Many people with arthritis are worried that exercise could cause further damage to their joints, but exercise is good for us and helps our joints stay healthy. It can be hard to keep moving when you have arthritis but staying as active as possible can reduce your pain and the symptoms of your condition, and help you to stay independent.
It’s important to stay as active as you can to reduce the risk of your muscles or other tissues around your joints becoming weaker, as this could cause more problems with your joints in the future.
If you or someone you know is suffering with the symptoms of arthritis or any other joint disorders, book in for a consultation and we’d love to help you build strength to enable you to live comfortably.
7 ways movement can help your arthritis symptoms:
- Reduce pain
- Improve your muscle strength to keep joints strong and well-supported
- Reduce stiffness in your joints
- Help your balance
- Improve energy levels and lethargy
- Help you manage your weight
- Boost your mood
A few exercises that we recommend you try:

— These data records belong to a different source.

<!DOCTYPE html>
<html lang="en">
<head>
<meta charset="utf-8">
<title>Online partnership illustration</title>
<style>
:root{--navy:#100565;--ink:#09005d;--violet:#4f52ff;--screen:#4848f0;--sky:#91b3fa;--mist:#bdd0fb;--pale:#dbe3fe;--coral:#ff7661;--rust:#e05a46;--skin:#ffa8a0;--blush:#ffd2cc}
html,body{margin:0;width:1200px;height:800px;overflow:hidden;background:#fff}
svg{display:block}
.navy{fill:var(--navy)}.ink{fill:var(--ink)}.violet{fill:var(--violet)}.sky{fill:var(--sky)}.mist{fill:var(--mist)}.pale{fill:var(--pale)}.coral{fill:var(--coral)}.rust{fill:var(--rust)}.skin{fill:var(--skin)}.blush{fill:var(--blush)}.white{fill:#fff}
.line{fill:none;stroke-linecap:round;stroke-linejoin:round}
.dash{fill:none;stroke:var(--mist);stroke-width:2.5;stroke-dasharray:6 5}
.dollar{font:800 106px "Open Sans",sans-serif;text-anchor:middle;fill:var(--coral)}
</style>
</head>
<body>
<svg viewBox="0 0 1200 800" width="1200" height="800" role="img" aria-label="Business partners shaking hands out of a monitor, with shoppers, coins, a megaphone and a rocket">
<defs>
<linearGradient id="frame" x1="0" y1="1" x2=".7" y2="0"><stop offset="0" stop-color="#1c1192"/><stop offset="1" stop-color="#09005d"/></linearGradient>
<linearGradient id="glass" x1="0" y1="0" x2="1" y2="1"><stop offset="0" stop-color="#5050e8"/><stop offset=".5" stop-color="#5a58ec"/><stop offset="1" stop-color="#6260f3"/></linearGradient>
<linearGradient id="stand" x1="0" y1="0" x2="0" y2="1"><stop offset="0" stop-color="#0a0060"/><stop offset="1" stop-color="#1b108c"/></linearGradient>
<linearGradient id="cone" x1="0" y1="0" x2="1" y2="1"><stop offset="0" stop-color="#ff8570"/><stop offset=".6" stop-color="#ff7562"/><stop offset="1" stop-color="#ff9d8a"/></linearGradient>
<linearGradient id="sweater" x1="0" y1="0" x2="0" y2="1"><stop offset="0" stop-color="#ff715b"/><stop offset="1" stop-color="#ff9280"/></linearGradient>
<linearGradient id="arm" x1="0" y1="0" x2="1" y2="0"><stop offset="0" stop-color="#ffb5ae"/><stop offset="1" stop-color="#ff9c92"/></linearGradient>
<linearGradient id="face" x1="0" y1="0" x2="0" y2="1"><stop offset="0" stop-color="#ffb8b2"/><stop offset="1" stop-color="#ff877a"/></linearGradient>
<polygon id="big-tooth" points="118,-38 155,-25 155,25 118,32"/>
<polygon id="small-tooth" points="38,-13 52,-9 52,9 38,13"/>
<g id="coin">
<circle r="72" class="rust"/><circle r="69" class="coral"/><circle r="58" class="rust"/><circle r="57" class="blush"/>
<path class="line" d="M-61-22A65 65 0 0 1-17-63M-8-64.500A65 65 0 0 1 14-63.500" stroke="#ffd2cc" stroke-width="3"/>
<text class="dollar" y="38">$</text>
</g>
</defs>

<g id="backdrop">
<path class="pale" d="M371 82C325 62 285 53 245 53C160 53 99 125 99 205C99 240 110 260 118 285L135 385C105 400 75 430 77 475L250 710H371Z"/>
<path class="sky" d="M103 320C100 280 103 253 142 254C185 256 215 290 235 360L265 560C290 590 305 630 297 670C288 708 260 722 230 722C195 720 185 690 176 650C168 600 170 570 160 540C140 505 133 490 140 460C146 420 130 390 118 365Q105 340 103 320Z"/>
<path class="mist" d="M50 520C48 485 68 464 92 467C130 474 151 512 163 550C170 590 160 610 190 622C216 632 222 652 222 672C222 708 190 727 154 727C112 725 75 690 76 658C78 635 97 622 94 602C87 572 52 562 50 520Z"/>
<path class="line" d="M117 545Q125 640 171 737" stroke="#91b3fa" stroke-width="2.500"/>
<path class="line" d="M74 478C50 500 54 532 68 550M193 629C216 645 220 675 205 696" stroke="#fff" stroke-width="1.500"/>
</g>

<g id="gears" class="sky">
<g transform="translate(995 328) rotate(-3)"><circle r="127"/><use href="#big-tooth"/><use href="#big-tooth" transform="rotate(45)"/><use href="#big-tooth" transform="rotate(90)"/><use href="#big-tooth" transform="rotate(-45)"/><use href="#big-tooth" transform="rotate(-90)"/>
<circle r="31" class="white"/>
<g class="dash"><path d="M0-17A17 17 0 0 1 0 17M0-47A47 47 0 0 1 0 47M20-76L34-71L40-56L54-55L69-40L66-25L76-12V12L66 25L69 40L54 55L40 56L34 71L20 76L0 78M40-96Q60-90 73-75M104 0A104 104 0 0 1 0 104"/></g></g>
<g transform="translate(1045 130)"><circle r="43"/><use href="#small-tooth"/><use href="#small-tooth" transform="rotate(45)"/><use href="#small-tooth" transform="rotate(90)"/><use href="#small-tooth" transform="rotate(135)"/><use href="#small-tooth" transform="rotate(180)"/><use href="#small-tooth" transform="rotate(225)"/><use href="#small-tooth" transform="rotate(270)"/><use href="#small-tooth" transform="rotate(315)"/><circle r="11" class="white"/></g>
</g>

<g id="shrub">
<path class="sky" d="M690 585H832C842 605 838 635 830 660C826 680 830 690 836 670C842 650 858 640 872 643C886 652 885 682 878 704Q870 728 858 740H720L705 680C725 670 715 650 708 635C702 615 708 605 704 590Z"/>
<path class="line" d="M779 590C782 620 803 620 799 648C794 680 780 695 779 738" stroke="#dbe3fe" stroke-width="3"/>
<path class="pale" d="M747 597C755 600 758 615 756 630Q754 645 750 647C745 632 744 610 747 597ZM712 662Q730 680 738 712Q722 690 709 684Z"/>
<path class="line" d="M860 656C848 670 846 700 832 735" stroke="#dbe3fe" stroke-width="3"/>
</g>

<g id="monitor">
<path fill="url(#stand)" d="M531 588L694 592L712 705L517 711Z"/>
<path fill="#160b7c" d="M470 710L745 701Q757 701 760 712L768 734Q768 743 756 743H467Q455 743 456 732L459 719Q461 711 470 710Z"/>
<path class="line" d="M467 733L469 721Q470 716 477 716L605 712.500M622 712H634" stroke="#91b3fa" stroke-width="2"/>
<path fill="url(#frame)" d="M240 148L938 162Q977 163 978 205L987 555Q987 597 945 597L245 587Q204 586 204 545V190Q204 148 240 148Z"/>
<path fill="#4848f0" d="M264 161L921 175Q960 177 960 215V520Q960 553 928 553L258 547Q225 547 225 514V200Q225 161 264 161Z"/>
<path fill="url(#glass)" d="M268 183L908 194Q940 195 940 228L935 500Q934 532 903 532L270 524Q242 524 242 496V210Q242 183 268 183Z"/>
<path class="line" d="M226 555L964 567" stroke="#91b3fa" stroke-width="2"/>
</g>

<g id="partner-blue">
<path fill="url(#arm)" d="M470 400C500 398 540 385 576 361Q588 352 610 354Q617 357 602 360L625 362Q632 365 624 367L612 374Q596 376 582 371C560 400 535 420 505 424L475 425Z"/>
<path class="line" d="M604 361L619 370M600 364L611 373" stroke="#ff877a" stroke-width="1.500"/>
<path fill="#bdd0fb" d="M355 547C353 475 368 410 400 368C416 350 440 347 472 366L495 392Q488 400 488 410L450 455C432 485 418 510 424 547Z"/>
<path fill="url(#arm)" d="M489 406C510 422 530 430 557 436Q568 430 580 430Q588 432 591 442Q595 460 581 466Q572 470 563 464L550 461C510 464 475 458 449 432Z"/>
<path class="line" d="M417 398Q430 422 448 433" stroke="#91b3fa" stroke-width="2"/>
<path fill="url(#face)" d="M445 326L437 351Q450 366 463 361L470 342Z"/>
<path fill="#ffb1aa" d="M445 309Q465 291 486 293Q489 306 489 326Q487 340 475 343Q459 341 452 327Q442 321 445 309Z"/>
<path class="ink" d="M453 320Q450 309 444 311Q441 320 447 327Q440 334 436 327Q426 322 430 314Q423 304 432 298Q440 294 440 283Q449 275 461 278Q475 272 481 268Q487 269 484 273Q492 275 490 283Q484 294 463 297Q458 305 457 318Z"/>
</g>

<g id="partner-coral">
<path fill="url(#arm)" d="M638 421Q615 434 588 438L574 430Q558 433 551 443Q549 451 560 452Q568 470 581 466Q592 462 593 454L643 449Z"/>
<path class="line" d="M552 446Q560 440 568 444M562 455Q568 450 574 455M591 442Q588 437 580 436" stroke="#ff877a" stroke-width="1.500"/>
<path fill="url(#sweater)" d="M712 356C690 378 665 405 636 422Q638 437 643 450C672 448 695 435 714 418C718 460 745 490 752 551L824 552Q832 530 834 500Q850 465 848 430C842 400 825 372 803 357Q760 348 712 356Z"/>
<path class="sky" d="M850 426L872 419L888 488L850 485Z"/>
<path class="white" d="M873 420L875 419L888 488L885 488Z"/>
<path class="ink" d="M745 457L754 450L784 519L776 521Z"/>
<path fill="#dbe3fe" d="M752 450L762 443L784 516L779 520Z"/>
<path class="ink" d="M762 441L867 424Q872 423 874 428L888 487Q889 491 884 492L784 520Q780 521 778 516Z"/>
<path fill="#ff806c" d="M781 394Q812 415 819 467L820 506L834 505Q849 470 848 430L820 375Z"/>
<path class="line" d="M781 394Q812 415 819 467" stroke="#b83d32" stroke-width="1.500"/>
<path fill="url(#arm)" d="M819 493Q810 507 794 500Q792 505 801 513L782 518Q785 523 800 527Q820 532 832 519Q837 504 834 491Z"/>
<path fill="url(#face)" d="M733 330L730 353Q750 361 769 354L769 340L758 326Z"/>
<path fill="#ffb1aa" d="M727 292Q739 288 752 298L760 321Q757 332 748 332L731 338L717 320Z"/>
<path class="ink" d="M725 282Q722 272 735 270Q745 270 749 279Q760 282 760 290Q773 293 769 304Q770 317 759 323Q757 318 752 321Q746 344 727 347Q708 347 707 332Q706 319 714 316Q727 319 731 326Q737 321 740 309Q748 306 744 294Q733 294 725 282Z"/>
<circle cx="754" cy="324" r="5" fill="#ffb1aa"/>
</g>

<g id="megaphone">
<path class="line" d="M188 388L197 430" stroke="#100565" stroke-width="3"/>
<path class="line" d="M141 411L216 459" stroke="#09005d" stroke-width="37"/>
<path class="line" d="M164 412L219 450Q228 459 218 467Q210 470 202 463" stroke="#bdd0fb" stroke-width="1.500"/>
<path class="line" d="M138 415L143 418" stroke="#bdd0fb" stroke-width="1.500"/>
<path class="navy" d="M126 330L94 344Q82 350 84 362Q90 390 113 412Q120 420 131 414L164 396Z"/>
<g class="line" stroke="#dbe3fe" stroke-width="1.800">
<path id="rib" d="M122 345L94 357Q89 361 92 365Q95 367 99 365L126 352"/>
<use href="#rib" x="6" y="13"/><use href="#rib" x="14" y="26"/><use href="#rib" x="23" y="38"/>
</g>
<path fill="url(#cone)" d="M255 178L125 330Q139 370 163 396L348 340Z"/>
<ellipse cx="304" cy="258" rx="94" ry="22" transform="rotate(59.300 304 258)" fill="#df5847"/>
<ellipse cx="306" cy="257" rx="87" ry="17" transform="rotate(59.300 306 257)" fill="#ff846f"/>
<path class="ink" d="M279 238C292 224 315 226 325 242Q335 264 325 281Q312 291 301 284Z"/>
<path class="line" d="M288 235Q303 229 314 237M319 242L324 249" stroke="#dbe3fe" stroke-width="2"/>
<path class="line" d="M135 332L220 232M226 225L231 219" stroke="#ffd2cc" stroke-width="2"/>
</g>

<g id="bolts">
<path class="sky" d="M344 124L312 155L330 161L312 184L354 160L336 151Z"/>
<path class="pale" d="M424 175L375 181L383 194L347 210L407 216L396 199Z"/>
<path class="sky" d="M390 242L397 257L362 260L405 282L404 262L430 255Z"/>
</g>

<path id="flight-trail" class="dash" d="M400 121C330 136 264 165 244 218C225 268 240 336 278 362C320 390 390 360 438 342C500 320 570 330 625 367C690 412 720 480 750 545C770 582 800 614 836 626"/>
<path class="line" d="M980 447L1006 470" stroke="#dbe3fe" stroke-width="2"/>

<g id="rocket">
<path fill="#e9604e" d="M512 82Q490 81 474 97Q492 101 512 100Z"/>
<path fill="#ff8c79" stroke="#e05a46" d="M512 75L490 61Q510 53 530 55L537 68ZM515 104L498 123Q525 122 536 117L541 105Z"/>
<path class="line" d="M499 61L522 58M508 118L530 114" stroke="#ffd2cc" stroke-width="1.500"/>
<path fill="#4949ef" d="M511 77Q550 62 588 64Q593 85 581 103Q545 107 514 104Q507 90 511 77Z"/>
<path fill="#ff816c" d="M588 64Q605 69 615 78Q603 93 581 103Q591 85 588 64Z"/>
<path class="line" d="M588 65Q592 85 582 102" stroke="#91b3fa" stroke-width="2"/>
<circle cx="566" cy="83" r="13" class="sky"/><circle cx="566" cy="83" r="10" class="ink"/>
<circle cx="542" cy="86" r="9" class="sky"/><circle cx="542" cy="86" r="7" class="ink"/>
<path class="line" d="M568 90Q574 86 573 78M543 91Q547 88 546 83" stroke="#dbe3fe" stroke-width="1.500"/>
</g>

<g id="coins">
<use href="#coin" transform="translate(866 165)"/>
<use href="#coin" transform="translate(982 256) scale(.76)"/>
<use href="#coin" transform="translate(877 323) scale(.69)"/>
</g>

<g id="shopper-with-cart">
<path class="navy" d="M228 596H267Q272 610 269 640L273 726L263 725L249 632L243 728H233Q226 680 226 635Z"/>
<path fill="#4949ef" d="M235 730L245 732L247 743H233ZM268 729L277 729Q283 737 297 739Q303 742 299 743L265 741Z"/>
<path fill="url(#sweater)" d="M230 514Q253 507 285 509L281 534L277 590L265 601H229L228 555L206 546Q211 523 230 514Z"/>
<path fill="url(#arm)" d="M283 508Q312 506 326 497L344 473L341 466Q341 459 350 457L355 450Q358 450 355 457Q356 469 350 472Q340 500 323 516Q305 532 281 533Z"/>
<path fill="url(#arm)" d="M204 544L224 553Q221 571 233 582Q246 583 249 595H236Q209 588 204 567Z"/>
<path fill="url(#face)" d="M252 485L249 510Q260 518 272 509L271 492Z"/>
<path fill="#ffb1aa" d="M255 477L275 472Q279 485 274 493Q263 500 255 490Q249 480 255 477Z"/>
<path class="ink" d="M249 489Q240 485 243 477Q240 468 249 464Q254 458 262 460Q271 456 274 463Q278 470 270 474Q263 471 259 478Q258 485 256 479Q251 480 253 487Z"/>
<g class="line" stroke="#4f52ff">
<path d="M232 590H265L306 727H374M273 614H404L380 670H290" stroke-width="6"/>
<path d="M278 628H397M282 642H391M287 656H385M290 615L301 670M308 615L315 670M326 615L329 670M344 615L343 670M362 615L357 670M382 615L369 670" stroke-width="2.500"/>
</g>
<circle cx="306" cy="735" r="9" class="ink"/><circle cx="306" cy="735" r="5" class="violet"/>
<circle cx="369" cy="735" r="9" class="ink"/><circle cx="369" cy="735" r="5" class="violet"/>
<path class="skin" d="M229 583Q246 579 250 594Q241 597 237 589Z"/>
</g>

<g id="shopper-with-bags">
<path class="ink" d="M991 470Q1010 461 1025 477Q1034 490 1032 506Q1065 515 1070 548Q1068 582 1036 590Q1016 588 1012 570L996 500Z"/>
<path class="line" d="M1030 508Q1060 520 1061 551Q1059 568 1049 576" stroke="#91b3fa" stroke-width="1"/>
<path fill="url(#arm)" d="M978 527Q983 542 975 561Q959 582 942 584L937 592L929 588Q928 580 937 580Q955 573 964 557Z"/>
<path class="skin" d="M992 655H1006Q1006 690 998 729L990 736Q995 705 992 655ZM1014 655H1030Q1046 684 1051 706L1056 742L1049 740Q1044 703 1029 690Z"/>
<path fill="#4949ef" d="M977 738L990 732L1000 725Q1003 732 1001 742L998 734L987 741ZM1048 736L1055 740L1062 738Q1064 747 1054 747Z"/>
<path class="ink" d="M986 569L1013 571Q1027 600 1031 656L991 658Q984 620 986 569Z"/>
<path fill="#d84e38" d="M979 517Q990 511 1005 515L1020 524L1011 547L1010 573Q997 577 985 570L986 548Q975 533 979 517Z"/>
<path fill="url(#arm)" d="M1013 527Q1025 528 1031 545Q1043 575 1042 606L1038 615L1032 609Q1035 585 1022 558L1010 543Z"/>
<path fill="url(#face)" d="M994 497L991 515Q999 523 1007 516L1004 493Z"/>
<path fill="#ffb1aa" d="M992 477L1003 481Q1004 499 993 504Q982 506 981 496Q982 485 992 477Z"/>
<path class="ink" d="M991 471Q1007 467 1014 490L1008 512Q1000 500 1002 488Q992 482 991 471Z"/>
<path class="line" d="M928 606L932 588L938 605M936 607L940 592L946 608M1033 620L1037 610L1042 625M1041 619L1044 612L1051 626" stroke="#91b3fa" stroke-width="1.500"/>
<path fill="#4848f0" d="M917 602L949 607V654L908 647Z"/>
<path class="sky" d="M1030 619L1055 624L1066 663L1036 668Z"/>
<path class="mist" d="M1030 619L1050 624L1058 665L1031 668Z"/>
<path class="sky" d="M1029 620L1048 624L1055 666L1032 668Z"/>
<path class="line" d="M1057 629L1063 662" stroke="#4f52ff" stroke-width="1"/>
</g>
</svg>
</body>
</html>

- Swimming can be a great exercise as the buoyancy of the water can help support you when you exercise.
- Regular sit to stand exercise from a chair and cycling on a static bike can be a great way to try and build leg strength and maintain movement at your hips and knees.
- Practising standing on one leg and improving your balance can also assist in maintaining lower limb strength.
Start slowly to ease your joints into exercise if you haven’t been active for a while. If you push yourself too hard, you can overwork your muscles and worsen your joint pain. Consider these tips as you get started:
- Keep the impact low. Low impact exercises like stationary bicycles, cross trainers, or exercise in the water help keep joint stress low while you move.
- Apply heat. Heat can relax your joints and muscles and relieve any pain you have before you begin. Heat treatments — warm towels, hot packs or a shower — should be warm, not hot, and should be applied for about 15-20 minutes.
- Move gently. Move your joints gently at first to warm up. You might begin with range-of-motion exercises for 5-10 minutes before you move on to strengthening or aerobic exercises.
- Go slowly. Exercise with slow and easy movements. If you feel pain, take a break. Sharp pain and pain that is stronger than your usual joint pain might indicate something is wrong. Slow down if you notice swelling or redness in your joints.
- Ice afterward. Apply ice to your joints for up to 20 minutes as needed after activity, especially after activity that causes joint swelling.
If you haven’t felt inspired to start an exercise routine, you may not have found the activity that suits you. Whether you’re an exercise newbie, or just want to spice up your fitness routine, book in for a consultation and we’d love to help you build strength to enable you to live comfortably.